coleafrado wrote: ↑
Wed May 27, 2020 4:56 pm
Hate to say this, but saving 3 or even 30 pounds on a 3500 pound road car is not going to be remotely measurable in terms of efficiency.
I'm well past twice that 30 pound savings (the battery alone was 15 pounds). In terms of
power/weight ratio, every 1% drop in weight equates to an 'effective' 1% increase in power.
Also, 30 pounds of that weight reduction being rotating, is typically counted as at least double.
So my ~77 pounds of weight reduction (so far, more to go) comes to more than a 2% reduction,
then doubling the rotating weight part of that gives me ~107 pounds, or right at 3%. Increasing
the power (107hp) by that gives you 110.3hp 'effective'.
I agree that efficiency improvements of that magnitude won't show up on the dash meter (not enough precision there). Nor does it affect the cost to operate to any significant degree (it's already just 2-3 cents per mile). But having 'effectively' 3% more power could be noticeable.

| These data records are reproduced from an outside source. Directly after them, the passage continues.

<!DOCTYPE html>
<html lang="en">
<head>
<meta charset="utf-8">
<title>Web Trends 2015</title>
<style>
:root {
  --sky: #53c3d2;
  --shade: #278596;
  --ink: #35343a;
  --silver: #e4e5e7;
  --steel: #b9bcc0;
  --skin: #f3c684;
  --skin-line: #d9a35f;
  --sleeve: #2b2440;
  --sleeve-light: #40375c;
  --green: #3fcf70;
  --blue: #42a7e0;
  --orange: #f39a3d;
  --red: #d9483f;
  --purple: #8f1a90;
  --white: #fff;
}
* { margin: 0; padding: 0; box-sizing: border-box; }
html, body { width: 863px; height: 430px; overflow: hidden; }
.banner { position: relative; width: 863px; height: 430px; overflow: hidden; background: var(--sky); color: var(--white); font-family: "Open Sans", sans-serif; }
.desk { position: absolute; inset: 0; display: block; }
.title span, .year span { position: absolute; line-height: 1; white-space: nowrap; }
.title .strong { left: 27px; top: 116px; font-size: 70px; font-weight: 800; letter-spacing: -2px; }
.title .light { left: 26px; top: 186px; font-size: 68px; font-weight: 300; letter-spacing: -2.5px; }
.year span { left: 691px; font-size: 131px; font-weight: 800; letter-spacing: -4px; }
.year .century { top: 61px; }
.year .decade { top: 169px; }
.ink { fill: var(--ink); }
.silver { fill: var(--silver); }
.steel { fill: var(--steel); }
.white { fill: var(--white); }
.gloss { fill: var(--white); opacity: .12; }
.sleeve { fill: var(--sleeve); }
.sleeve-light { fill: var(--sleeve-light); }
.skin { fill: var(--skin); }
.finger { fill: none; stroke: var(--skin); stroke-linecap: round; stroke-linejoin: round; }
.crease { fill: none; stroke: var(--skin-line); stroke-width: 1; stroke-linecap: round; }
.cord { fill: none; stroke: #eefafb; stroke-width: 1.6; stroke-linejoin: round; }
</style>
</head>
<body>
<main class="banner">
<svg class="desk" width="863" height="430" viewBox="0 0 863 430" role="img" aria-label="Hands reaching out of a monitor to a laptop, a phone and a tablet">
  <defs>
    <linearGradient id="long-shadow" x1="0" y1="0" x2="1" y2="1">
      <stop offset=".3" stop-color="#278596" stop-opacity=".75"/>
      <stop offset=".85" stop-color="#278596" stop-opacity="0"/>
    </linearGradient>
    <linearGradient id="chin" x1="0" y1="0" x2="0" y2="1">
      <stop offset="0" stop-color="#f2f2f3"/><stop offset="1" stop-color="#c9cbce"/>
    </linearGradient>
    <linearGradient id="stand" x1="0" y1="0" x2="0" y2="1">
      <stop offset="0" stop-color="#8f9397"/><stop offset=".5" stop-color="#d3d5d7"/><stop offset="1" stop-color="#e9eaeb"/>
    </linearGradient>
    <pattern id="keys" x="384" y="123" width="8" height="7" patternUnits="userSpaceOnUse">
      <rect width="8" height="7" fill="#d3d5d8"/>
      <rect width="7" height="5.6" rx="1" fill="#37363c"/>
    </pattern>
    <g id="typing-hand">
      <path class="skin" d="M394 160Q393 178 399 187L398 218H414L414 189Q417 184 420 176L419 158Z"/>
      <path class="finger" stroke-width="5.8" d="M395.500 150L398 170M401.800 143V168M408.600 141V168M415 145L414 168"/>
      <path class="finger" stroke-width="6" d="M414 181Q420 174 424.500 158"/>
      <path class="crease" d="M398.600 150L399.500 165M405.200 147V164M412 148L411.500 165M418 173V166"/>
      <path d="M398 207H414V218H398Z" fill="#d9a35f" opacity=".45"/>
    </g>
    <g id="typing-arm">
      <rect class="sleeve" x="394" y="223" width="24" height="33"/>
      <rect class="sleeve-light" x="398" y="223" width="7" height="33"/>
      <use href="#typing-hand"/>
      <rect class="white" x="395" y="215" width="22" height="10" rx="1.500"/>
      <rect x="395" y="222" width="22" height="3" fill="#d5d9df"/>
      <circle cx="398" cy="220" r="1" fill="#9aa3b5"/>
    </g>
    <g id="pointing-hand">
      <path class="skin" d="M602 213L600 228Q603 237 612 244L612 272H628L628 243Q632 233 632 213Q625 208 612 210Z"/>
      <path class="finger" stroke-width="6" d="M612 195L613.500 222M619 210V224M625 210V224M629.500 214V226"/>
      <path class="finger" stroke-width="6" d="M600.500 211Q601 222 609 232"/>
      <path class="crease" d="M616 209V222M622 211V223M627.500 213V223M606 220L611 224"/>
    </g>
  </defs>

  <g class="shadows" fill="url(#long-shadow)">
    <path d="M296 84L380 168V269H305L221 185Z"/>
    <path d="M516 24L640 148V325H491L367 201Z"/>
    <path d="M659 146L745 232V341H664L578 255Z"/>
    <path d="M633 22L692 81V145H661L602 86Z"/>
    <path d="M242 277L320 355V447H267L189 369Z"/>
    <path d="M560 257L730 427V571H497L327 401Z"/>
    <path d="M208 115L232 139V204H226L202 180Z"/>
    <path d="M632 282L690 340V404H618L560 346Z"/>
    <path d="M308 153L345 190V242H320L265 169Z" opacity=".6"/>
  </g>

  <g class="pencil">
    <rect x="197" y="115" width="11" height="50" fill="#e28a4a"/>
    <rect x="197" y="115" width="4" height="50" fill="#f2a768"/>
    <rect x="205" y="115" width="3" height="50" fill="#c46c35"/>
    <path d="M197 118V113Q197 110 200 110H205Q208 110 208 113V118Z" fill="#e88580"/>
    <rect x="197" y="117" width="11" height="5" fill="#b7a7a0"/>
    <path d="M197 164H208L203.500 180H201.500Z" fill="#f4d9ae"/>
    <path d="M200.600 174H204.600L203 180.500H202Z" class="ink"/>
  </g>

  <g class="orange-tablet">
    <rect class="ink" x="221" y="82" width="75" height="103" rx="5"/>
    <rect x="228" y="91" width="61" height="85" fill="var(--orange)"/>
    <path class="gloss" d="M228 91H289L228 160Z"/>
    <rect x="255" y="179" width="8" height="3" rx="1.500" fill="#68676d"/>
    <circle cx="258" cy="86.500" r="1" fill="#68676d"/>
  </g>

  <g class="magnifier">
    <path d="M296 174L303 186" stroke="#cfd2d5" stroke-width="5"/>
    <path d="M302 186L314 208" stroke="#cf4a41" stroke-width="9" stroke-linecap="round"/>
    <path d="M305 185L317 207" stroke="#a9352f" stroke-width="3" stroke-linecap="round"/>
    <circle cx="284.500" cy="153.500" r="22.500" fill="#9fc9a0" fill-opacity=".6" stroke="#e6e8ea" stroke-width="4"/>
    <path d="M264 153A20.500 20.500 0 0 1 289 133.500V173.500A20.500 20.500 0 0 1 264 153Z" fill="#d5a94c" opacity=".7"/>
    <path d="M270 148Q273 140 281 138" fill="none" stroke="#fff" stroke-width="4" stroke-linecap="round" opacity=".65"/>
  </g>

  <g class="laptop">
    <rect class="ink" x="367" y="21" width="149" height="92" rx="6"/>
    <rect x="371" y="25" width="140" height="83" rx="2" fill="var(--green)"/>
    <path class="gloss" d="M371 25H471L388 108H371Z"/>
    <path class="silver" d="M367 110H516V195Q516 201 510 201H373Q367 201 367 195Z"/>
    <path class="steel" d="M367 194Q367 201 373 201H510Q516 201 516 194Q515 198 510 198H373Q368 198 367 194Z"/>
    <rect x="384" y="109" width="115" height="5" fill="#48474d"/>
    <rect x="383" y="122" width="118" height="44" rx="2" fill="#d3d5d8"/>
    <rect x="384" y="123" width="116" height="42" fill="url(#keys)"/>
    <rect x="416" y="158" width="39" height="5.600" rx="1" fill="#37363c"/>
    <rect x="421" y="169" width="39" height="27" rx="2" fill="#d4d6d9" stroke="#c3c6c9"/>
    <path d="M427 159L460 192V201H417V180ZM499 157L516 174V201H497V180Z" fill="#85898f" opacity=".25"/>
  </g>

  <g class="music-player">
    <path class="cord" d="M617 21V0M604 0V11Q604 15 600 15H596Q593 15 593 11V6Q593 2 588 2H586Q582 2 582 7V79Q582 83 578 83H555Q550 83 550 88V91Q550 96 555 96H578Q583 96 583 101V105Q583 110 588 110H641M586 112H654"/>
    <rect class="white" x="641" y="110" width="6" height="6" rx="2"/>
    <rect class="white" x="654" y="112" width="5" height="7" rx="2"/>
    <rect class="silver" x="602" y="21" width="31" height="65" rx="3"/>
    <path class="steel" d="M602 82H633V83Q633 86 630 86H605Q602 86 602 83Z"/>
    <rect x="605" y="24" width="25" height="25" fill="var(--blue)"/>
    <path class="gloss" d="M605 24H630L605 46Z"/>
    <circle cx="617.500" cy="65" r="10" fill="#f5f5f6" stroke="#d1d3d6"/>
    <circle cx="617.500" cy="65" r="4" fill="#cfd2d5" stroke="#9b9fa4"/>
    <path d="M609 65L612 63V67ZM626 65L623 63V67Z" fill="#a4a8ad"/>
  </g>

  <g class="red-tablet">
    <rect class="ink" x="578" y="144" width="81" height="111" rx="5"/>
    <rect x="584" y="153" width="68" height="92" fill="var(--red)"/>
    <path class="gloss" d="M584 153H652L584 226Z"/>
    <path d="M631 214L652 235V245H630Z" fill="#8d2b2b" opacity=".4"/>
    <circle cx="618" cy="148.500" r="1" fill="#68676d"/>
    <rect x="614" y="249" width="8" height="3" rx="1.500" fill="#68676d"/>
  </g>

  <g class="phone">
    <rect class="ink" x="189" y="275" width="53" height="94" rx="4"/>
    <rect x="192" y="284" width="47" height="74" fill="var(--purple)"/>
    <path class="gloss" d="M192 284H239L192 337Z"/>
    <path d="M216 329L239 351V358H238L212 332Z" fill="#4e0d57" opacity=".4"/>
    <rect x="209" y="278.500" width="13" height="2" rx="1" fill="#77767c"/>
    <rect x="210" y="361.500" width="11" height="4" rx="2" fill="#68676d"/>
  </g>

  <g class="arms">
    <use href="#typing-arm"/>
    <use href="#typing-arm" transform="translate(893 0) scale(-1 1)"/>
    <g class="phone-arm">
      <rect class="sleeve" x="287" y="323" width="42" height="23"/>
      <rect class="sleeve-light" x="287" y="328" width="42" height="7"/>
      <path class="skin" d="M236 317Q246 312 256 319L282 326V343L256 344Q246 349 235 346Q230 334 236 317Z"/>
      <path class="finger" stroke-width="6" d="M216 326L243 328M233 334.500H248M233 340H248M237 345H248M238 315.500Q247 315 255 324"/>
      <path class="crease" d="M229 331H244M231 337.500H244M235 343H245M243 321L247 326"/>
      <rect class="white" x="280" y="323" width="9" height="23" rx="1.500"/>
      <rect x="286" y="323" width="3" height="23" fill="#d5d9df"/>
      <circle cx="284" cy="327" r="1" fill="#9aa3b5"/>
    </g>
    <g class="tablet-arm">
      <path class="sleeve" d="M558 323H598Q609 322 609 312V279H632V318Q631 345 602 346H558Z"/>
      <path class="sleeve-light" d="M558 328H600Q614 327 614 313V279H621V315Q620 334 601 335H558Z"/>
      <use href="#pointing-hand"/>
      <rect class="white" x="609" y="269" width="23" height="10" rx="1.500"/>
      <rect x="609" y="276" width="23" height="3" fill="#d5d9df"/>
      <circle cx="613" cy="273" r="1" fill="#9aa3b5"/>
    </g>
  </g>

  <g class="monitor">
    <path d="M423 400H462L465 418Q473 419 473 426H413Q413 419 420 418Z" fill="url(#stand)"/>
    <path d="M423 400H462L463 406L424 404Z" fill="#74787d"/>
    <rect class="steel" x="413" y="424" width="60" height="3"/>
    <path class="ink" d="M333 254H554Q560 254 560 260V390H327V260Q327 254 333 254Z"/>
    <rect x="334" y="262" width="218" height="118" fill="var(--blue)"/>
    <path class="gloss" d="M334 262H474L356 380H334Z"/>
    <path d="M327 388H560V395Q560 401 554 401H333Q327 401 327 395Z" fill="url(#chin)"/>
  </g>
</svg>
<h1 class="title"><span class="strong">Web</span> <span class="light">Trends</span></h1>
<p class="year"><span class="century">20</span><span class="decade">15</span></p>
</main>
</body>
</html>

Running a zero-to-sixty calculator using curb weight (3256) and the above weight savings yields nearly a quarter second improvement (9.787 seconds to 9.545). Adding in the driver's weight doesn't change that improvement by much (0.242 to 0.239).
Of course every vehicle owner has different priorities as to what about their car is important. So I get that not everyone cares about a quarter-second better zero-to-60 time. And keep in mind that's just one benefit of weight reduction. For sure, lighter wheels/tires help with handling (unsprung mass reduction).
Thanks for your feedback.